BEGIN Data to examine

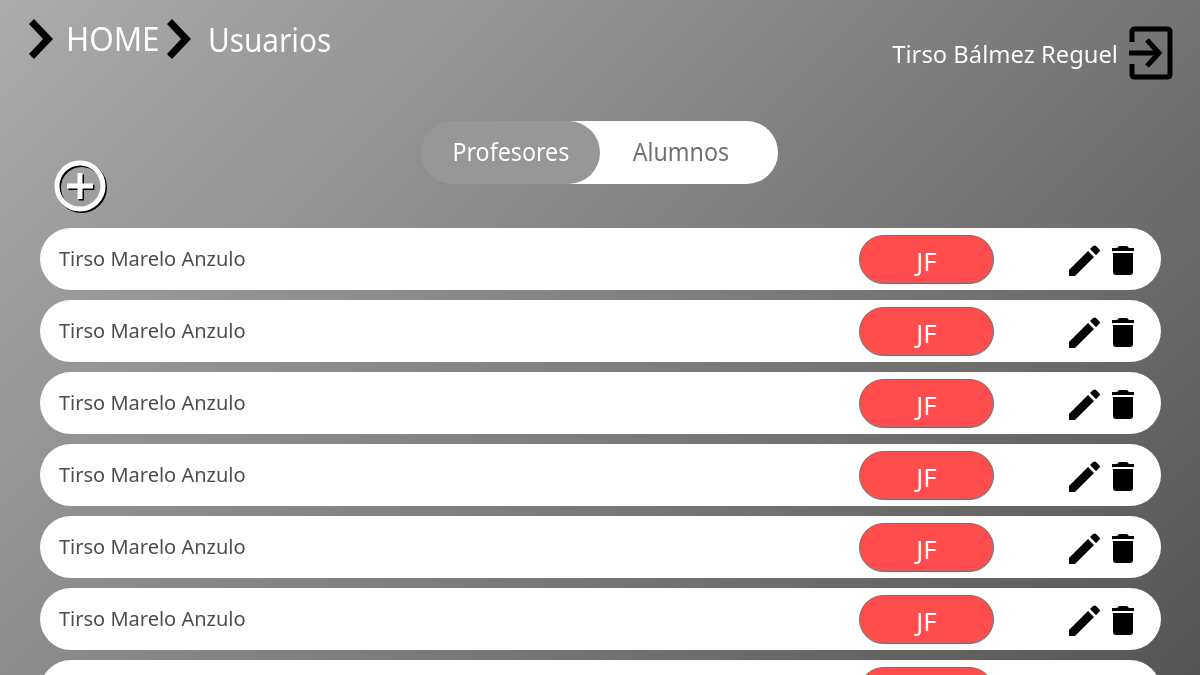
<!DOCTYPE html>
<html lang="es">
<head>
<meta charset="utf-8">
<title>Usuarios</title>
<style>
:root {
  --bg-light: #ababab;
  --bg-dark: #555555;
  --surface: #ffffff;
  --tab-active: #979797;
  --tab-text: #707070;
  --name: #4d4d4d;
  --badge: #ff4d4d;
  --outline: #707070;
  --ink: #000000;
}
* { box-sizing: border-box; margin: 0; padding: 0; }
html, body { width: 1200px; height: 675px; overflow: hidden; }
body { font-family: "Noto Sans", "Open Sans", sans-serif; color: var(--surface); }
a { color: inherit; text-decoration: none; }
svg { display: block; flex: none; }
.sprite { position: absolute; width: 0; height: 0; }
.page {
  width: 1200px; height: 675px; overflow: hidden;
  background: linear-gradient(135deg, var(--bg-light), var(--bg-dark));
}
.header {
  display: flex; justify-content: space-between;
  height: 121px; padding: 19px 27px 0 29px;
}
.breadcrumb { display: flex; height: 40px; font-size: 32px; line-height: 40px; white-space: nowrap; }
.breadcrumb a { transform-origin: 0 50%; }
.home { width: 104px; margin-left: 10px; padding-left: 3px; transform: scaleX(.98); }
.current { margin-left: 16px; padding: 1px 0 0 1px; transform: scaleX(.93); }
.session { display: flex; gap: 11px; height: 56px; padding-top: 6px; font-size: 24px; font-weight: 500; line-height: 57px; white-space: nowrap; }
.session-name { transform: scaleX(.99); transform-origin: 100% 50%; }
.toolbar { display: grid; grid-template-columns: 54px 357px; column-gap: 313px; height: 107px; padding-left: 54px; }
.add { padding-top: 39px; }
.tabs { display: grid; grid-template-columns: 179px 178px; height: 63px; font-size: 25px; font-weight: 500; line-height: 60px; text-align: center; }
.tab span { display: inline-block; transform: scaleX(.93); margin: 0 -9px; }
.tab-active { position: relative; z-index: 1; border-radius: 32px; background: var(--tab-active); }
.tab-other { margin-left: -40px; padding-left: 40px; border-radius: 0 32px 32px 0; background: var(--surface); color: var(--tab-text); }
.tab-other span { position: relative; left: -8px; }
.users { display: grid; grid-auto-rows: 62px; row-gap: 10px; margin: 0 39px 0 40px; list-style: none; }
.user {
  display: grid; grid-template-columns: 800px 135px 32px 24px;
  column-gap: 0; align-items: center;
  padding-left: 19px; border-radius: 31px; background: var(--surface);
}
.user-name { color: var(--name); font-size: 20px; font-weight: 500; line-height: 62px; }
.badge {
  height: 49px; border: 1px solid var(--outline); border-radius: 25px;
  background: var(--badge); font-size: 26px; font-weight: 500; line-height: 51px; text-align: center;
}
.edit { margin: 4px 0 0 75px; }
.delete { margin: 3px 0 0 86px; }
</style>
</head>
<body>
<svg class="sprite" aria-hidden="true">
  <defs>
    <symbol id="chevron" viewBox="0 0 24 40">
      <path d="M0 5 5 0 24 20 5 40 0 35 14 20Z"/>
    </symbol>
    <symbol id="pencil" viewBox="0 0 32 32">
      <path d="M0 25V31H6L25 12 19 6ZM21 4 24 1Q26 0 27 1L30 4Q32 6 30 7L27 10Z"/>
    </symbol>
    <symbol id="trash" viewBox="0 0 22 30">
      <path d="M0 2H5L7 0H15L17 2H22V5H0ZM1 7H21V26Q21 29 18 29H4Q1 29 1 26Z"/>
    </symbol>
    <g id="plus-ring">
      <circle cx="26" cy="26" r="23" stroke-width="5"/>
      <path d="M26 13V39M13 26H39" stroke-width="5"/>
    </g>
  </defs>
</svg>
<main class="page">
  <header class="header">
    <nav class="breadcrumb">
      <svg width="24" height="40" aria-hidden="true"><use href="#chevron"/></svg>
      <a class="home" href="#">HOME</a>
      <svg width="24" height="40" aria-hidden="true"><use href="#chevron"/></svg>
      <a class="current" href="#">Usuarios</a>
    </nav>
    <div class="session">
      <span class="session-name">Tirso Bálmez Reguel</span>
      <a href="#" aria-label="Salir">
        <svg width="44" height="56" viewBox="0 0 44 56" fill="none" stroke="#000" stroke-width="5">
          <path d="M3 17V7Q3 4 6 4H38Q41 4 41 7V49Q41 52 38 52H6Q3 52 3 49V39M0 28H29"/>
          <path d="M18 15 30 28 18 41"/>
        </svg>
      </a>
    </div>
  </header>
  <section class="toolbar">
    <a class="add" href="#" aria-label="Añadir">
      <svg width="54" height="54" viewBox="0 0 54 54" fill="none">
        <use href="#plus-ring" x="1.5" y="1.5" stroke="#000"/>
        <use href="#plus-ring" stroke="#fff"/>
      </svg>
    </a>
    <nav class="tabs">
      <a class="tab tab-active" href="#"><span>Profesores</span></a>
      <a class="tab tab-other" href="#"><span>Alumnos</span></a>
    </nav>
  </section>
  <ul class="users">
    <li class="user">
      <span class="user-name">Tirso Marelo Anzulo</span><span class="badge">JF</span>
      <a class="edit" href="#" aria-label="Editar"><svg width="32" height="32"><use href="#pencil"/></svg></a>
      <a class="delete" href="#" aria-label="Borrar"><svg width="22" height="30"><use href="#trash"/></svg></a>
    </li>
    <li class="user">
      <span class="user-name">Tirso Marelo Anzulo</span><span class="badge">JF</span>
      <a class="edit" href="#" aria-label="Editar"><svg width="32" height="32"><use href="#pencil"/></svg></a>
      <a class="delete" href="#" aria-label="Borrar"><svg width="22" height="30"><use href="#trash"/></svg></a>
    </li>
    <li class="user">
      <span class="user-name">Tirso Marelo Anzulo</span><span class="badge">JF</span>
      <a class="edit" href="#" aria-label="Editar"><svg width="32" height="32"><use href="#pencil"/></svg></a>
      <a class="delete" href="#" aria-label="Borrar"><svg width="22" height="30"><use href="#trash"/></svg></a>
    </li>
    <li class="user">
      <span class="user-name">Tirso Marelo Anzulo</span><span class="badge">JF</span>
      <a class="edit" href="#" aria-label="Editar"><svg width="32" height="32"><use href="#pencil"/></svg></a>
      <a class="delete" href="#" aria-label="Borrar"><svg width="22" height="30"><use href="#trash"/></svg></a>
    </li>
    <li class="user">
      <span class="user-name">Tirso Marelo Anzulo</span><span class="badge">JF</span>
      <a class="edit" href="#" aria-label="Editar"><svg width="32" height="32"><use href="#pencil"/></svg></a>
      <a class="delete" href="#" aria-label="Borrar"><svg width="22" height="30"><use href="#trash"/></svg></a>
    </li>
    <li class="user">
      <span class="user-name">Tirso Marelo Anzulo</span><span class="badge">JF</span>
      <a class="edit" href="#" aria-label="Editar"><svg width="32" height="32"><use href="#pencil"/></svg></a>
      <a class="delete" href="#" aria-label="Borrar"><svg width="22" height="30"><use href="#trash"/></svg></a>
    </li>
    <li class="user">
      <span class="user-name"></span><span class="badge"></span>
    </li>
  </ul>
</main>
</body>
</html>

END Data to examine

Exercise objective » Drop the images; return the entries above exactly as they appear.

Task response »
<!DOCTYPE html>
<html lang="es">
<head>
<meta charset="utf-8">
<title>Usuarios</title>
<style>
:root {
  --bg-light: #ababab;
  --bg-dark: #555555;
  --surface: #ffffff;
  --tab-active: #979797;
  --tab-text: #707070;
  --name: #4d4d4d;
  --badge: #ff4d4d;
  --outline: #707070;
  --ink: #000000;
}
* { box-sizing: border-box; margin: 0; padding: 0; }
html, body { width: 1200px; height: 675px; overflow: hidden; }
body { font-family: "Noto Sans", "Open Sans", sans-serif; color: var(--surface); }
a { color: inherit; text-decoration: none; }
svg { display: block; flex: none; }
.sprite { position: absolute; width: 0; height: 0; }
.page {
  width: 1200px; height: 675px; overflow: hidden;
  background: linear-gradient(135deg, var(--bg-light), var(--bg-dark));
}
.header {
  display: flex; justify-content: space-between;
  height: 121px; padding: 19px 27px 0 29px;
}
.breadcrumb { display: flex; height: 40px; font-size: 32px; line-height: 40px; white-space: nowrap; }
.breadcrumb a { transform-origin: 0 50%; }
.home { width: 104px; margin-left: 10px; padding-left: 3px; transform: scaleX(.98); }
.current { margin-left: 16px; padding: 1px 0 0 1px; transform: scaleX(.93); }
.session { display: flex; gap: 11px; height: 56px; padding-top: 6px; font-size: 24px; font-weight: 500; line-height: 57px; white-space: nowrap; }
.session-name { transform: scaleX(.99); transform-origin: 100% 50%; }
.toolbar { display: grid; grid-template-columns: 54px 357px; column-gap: 313px; height: 107px; padding-left: 54px; }
.add { padding-top: 39px; }
.tabs { display: grid; grid-template-columns: 179px 178px; height: 63px; font-size: 25px; font-weight: 500; line-height: 60px; text-align: center; }
.tab span { display: inline-block; transform: scaleX(.93); margin: 0 -9px; }
.tab-active { position: relative; z-index: 1; border-radius: 32px; background: var(--tab-active); }
.tab-other { margin-left: -40px; padding-left: 40px; border-radius: 0 32px 32px 0; background: var(--surface); color: var(--tab-text); }
.tab-other span { position: relative; left: -8px; }
.users { display: grid; grid-auto-rows: 62px; row-gap: 10px; margin: 0 39px 0 40px; list-style: none; }
.user {
  display: grid; grid-template-columns: 800px 135px 32px 24px;
  column-gap: 0; align-items: center;
  padding-left: 19px; border-radius: 31px; background: var(--surface);
}
.user-name { color: var(--name); font-size: 20px; font-weight: 500; line-height: 62px; }
.badge {
  height: 49px; border: 1px solid var(--outline); border-radius: 25px;
  background: var(--badge); font-size: 26px; font-weight: 500; line-height: 51px; text-align: center;
}
.edit { margin: 4px 0 0 75px; }
.delete { margin: 3px 0 0 86px; }
</style>
</head>
<body>
<svg class="sprite" aria-hidden="true">
  <defs>
    <symbol id="chevron" viewBox="0 0 24 40">
      <path d="M0 5 5 0 24 20 5 40 0 35 14 20Z"/>
    </symbol>
    <symbol id="pencil" viewBox="0 0 32 32">
      <path d="M0 25V31H6L25 12 19 6ZM21 4 24 1Q26 0 27 1L30 4Q32 6 30 7L27 10Z"/>
    </symbol>
    <symbol id="trash" viewBox="0 0 22 30">
      <path d="M0 2H5L7 0H15L17 2H22V5H0ZM1 7H21V26Q21 29 18 29H4Q1 29 1 26Z"/>
    </symbol>
    <g id="plus-ring">
      <circle cx="26" cy="26" r="23" stroke-width="5"/>
      <path d="M26 13V39M13 26H39" stroke-width="5"/>
    </g>
  </defs>
</svg>
<main class="page">
  <header class="header">
    <nav class="breadcrumb">
      <svg width="24" height="40" aria-hidden="true"><use href="#chevron"/></svg>
      <a class="home" href="#">HOME</a>
      <svg width="24" height="40" aria-hidden="true"><use href="#chevron"/></svg>
      <a class="current" href="#">Usuarios</a>
    </nav>
    <div class="session">
      <span class="session-name">Tirso Bálmez Reguel</span>
      <a href="#" aria-label="Salir">
        <svg width="44" height="56" viewBox="0 0 44 56" fill="none" stroke="#000" stroke-width="5">
          <path d="M3 17V7Q3 4 6 4H38Q41 4 41 7V49Q41 52 38 52H6Q3 52 3 49V39M0 28H29"/>
          <path d="M18 15 30 28 18 41"/>
        </svg>
      </a>
    </div>
  </header>
  <section class="toolbar">
    <a class="add" href="#" aria-label="Añadir">
      <svg width="54" height="54" viewBox="0 0 54 54" fill="none">
        <use href="#plus-ring" x="1.5" y="1.5" stroke="#000"/>
        <use href="#plus-ring" stroke="#fff"/>
      </svg>
    </a>
    <nav class="tabs">
      <a class="tab tab-active" href="#"><span>Profesores</span></a>
      <a class="tab tab-other" href="#"><span>Alumnos</span></a>
    </nav>
  </section>
  <ul class="users">
    <li class="user">
      <span class="user-name">Tirso Marelo Anzulo</span><span class="badge">JF</span>
      <a class="edit" href="#" aria-label="Editar"><svg width="32" height="32"><use href="#pencil"/></svg></a>
      <a class="delete" href="#" aria-label="Borrar"><svg width="22" height="30"><use href="#trash"/></svg></a>
    </li>
    <li class="user">
      <span class="user-name">Tirso Marelo Anzulo</span><span class="badge">JF</span>
      <a class="edit" href="#" aria-label="Editar"><svg width="32" height="32"><use href="#pencil"/></svg></a>
      <a class="delete" href="#" aria-label="Borrar"><svg width="22" height="30"><use href="#trash"/></svg></a>
    </li>
    <li class="user">
      <span class="user-name">Tirso Marelo Anzulo</span><span class="badge">JF</span>
      <a class="edit" href="#" aria-label="Editar"><svg width="32" height="32"><use href="#pencil"/></svg></a>
      <a class="delete" href="#" aria-label="Borrar"><svg width="22" height="30"><use href="#trash"/></svg></a>
    </li>
    <li class="user">
      <span class="user-name">Tirso Marelo Anzulo</span><span class="badge">JF</span>
      <a class="edit" href="#" aria-label="Editar"><svg width="32" height="32"><use href="#pencil"/></svg></a>
      <a class="delete" href="#" aria-label="Borrar"><svg width="22" height="30"><use href="#trash"/></svg></a>
    </li>
    <li class="user">
      <span class="user-name">Tirso Marelo Anzulo</span><span class="badge">JF</span>
      <a class="edit" href="#" aria-label="Editar"><svg width="32" height="32"><use href="#pencil"/></svg></a>
      <a class="delete" href="#" aria-label="Borrar"><svg width="22" height="30"><use href="#trash"/></svg></a>
    </li>
    <li class="user">
      <span class="user-name">Tirso Marelo Anzulo</span><span class="badge">JF</span>
      <a class="edit" href="#" aria-label="Editar"><svg width="32" height="32"><use href="#pencil"/></svg></a>
      <a class="delete" href="#" aria-label="Borrar"><svg width="22" height="30"><use href="#trash"/></svg></a>
    </li>
    <li class="user">
      <span class="user-name"></span><span class="badge"></span>
    </li>
  </ul>
</main>
</body>
</html>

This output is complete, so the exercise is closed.